*** Block opens ***

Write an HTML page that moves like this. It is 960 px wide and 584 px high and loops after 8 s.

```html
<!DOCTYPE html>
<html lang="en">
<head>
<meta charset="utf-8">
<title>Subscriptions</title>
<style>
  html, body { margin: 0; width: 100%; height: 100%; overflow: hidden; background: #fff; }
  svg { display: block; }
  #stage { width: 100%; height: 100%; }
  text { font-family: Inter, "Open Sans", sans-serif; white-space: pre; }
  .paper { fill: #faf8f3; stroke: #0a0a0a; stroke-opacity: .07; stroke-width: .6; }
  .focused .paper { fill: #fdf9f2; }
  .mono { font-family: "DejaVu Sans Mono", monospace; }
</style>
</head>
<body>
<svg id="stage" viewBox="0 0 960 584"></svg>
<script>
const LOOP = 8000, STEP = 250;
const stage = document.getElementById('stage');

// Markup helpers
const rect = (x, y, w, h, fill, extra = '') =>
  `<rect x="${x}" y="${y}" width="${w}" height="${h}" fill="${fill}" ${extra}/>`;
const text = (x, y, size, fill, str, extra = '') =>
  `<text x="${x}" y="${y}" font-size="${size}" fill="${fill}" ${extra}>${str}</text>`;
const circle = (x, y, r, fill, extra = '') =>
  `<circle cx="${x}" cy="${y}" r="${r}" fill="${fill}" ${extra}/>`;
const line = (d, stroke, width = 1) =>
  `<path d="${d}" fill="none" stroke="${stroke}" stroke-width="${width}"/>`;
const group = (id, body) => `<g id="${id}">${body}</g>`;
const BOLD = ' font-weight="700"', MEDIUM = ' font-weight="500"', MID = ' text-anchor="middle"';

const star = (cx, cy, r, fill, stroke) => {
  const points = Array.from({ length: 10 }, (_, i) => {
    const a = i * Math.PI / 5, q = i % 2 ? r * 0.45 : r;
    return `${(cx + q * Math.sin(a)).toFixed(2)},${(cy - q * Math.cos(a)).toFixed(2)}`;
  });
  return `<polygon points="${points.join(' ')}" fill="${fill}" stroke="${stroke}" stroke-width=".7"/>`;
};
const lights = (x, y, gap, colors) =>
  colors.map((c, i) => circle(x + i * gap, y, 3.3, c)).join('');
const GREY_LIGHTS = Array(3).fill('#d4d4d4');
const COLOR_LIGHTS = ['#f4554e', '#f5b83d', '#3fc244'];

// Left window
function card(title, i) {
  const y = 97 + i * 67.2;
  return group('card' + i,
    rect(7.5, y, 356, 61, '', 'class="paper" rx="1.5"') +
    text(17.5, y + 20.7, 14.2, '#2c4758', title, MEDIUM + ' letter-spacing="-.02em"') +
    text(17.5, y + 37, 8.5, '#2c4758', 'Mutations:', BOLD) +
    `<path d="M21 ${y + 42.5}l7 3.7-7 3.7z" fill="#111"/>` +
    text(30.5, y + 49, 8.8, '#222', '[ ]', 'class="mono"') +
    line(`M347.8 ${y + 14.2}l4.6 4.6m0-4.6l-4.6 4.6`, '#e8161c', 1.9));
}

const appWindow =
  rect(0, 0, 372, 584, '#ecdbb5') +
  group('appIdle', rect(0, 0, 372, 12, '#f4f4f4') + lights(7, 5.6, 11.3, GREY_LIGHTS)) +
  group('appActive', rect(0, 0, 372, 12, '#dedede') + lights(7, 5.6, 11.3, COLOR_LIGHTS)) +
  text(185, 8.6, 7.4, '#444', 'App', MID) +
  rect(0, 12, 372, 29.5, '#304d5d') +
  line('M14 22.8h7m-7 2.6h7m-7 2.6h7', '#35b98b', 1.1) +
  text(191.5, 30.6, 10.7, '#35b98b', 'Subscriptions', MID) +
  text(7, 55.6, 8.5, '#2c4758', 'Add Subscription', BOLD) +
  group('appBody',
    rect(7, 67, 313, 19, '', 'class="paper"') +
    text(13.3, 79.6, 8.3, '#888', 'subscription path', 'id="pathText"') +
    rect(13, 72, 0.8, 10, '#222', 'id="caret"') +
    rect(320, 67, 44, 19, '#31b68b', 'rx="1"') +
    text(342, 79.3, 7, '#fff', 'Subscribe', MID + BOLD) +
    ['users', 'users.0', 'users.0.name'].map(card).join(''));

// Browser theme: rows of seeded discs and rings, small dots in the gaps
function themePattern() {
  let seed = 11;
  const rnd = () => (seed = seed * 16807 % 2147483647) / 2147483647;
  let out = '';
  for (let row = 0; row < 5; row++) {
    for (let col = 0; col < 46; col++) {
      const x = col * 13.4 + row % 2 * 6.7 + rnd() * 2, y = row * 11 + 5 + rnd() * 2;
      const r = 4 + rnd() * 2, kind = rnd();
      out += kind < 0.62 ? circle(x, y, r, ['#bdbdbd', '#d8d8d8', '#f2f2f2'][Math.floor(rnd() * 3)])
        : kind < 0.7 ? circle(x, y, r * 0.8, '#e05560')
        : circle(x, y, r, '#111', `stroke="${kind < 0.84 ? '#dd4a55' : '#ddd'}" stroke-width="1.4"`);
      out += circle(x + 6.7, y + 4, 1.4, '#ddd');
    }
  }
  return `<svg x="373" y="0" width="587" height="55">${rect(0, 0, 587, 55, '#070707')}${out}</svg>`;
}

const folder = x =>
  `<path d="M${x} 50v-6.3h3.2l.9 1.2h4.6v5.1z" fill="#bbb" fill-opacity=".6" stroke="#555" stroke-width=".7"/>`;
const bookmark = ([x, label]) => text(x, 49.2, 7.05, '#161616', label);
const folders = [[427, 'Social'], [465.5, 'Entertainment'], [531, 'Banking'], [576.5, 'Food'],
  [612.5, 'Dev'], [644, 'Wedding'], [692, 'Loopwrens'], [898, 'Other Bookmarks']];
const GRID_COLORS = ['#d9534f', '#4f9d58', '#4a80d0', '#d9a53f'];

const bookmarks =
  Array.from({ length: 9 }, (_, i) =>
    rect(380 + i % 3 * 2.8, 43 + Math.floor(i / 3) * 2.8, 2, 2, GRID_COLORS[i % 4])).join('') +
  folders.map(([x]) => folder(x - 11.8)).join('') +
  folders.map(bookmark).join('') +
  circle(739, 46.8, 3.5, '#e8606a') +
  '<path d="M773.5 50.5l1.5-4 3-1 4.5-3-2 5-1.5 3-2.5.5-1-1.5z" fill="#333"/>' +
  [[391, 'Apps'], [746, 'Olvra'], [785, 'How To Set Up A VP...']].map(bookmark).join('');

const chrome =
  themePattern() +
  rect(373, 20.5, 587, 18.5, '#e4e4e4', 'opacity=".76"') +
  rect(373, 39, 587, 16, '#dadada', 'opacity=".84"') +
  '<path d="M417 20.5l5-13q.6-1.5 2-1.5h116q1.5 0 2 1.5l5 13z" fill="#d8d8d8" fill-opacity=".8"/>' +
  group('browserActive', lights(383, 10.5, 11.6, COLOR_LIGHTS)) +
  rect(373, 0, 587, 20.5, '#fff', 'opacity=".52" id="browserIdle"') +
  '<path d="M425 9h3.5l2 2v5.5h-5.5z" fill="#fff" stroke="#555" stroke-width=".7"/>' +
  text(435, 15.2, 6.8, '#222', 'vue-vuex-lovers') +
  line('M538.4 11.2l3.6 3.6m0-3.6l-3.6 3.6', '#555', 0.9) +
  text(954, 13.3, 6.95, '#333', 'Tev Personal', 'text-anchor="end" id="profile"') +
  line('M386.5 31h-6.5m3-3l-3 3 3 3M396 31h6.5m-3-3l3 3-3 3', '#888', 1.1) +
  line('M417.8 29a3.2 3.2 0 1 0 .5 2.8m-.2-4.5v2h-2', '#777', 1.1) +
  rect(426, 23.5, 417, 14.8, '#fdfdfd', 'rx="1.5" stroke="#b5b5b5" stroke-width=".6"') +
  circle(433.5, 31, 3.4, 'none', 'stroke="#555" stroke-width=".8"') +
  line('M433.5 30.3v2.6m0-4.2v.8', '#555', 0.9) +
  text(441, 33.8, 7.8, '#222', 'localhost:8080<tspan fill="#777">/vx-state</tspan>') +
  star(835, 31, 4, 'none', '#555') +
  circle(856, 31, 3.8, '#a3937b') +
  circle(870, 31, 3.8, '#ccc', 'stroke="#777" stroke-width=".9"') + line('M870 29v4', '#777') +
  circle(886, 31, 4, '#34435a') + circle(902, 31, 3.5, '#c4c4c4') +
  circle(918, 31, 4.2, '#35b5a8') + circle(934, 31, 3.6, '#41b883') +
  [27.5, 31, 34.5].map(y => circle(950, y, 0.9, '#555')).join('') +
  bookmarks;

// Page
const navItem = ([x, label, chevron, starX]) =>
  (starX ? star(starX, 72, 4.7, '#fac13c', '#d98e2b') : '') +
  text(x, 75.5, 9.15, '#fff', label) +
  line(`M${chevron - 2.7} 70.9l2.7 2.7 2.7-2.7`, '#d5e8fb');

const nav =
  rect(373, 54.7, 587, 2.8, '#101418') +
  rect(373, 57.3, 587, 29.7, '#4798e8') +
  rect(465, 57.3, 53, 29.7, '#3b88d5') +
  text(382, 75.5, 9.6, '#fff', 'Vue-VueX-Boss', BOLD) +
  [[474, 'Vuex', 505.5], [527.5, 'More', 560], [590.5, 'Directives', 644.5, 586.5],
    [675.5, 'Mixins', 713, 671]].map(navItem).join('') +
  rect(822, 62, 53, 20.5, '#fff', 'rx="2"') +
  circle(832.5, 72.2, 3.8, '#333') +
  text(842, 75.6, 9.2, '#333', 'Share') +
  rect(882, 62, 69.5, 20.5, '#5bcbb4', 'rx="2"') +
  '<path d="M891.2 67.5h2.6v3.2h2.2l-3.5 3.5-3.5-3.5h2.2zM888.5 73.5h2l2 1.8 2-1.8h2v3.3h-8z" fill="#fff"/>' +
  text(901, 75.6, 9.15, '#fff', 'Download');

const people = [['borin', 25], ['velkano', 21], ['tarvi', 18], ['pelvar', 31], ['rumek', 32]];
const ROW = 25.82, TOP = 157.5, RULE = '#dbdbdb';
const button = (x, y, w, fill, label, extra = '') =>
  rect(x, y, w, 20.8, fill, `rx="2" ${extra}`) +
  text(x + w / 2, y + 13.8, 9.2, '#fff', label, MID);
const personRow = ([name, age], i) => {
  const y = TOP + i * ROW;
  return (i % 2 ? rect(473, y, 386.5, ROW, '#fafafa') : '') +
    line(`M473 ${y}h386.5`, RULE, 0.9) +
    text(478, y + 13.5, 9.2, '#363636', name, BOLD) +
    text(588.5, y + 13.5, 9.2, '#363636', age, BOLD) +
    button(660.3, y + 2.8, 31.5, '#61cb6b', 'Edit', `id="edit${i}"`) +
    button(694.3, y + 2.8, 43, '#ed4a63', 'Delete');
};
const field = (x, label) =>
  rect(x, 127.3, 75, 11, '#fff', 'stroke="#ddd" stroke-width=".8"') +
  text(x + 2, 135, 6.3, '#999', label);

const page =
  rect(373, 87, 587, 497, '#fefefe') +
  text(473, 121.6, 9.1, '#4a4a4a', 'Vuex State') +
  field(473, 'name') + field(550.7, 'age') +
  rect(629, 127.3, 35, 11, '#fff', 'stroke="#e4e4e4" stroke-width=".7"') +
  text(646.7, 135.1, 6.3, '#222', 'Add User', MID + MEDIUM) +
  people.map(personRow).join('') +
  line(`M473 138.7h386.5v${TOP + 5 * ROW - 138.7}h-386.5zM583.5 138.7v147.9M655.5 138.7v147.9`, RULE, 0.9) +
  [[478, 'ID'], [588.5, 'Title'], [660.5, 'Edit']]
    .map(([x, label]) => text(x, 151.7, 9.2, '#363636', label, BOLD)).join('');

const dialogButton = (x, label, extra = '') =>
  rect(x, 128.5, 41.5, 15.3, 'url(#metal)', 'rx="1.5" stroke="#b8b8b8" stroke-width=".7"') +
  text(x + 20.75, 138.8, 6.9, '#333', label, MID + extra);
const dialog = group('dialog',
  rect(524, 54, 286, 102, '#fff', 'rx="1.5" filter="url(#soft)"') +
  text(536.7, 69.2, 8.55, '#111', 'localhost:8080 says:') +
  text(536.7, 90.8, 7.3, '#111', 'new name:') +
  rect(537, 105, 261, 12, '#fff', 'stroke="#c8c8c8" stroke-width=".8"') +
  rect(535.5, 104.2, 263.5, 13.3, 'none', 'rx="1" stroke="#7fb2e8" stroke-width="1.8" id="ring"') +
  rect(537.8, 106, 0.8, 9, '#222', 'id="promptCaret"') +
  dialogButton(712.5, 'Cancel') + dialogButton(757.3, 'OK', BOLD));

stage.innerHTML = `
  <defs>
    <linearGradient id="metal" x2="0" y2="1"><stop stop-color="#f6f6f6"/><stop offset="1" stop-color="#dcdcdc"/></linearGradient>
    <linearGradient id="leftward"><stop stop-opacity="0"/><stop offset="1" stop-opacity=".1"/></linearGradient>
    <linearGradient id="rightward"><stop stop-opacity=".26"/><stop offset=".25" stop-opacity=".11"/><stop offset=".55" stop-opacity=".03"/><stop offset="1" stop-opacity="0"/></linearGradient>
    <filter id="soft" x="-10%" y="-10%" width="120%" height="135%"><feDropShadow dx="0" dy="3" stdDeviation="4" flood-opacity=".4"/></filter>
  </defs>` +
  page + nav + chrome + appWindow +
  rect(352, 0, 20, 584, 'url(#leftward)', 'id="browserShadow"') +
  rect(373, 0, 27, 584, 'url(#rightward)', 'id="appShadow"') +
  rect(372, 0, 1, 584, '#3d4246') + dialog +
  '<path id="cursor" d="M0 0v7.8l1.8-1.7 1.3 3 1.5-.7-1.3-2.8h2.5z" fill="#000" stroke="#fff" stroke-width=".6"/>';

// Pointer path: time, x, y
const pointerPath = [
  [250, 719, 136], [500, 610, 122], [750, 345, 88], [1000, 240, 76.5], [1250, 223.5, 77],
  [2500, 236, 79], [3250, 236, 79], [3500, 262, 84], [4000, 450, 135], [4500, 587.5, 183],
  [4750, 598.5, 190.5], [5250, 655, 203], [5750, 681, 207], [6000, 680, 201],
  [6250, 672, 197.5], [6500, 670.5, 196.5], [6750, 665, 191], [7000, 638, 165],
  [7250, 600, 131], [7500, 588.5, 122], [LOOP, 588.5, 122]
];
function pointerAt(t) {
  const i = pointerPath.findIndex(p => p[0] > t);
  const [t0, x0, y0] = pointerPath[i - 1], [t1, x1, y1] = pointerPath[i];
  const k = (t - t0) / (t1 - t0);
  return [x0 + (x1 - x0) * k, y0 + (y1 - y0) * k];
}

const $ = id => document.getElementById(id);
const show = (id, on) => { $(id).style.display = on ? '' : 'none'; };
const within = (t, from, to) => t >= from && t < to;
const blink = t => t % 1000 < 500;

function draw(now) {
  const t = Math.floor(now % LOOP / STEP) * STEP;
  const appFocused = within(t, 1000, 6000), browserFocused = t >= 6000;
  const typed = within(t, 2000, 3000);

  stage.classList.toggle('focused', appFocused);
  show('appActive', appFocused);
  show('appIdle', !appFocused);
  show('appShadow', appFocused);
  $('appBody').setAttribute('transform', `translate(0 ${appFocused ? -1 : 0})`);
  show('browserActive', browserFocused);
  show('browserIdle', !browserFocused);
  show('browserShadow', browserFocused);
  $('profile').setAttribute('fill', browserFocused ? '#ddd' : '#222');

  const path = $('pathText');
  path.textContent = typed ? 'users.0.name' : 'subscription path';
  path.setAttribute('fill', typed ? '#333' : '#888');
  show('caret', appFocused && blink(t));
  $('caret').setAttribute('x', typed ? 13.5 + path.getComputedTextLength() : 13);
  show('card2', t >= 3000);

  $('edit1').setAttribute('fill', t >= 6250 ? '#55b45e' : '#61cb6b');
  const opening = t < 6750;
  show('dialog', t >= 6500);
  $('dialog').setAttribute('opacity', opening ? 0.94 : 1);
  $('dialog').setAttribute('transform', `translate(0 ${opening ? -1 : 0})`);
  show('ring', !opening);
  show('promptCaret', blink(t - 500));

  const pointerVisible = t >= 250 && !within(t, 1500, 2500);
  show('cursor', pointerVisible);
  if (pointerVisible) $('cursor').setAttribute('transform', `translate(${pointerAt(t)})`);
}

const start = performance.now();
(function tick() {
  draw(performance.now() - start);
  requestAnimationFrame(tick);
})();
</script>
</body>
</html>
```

*** Block closes ***

**Goal of the exercise**. Some lines of the records may contain the string "join". State how many do, as a number alone.

**Result**. 11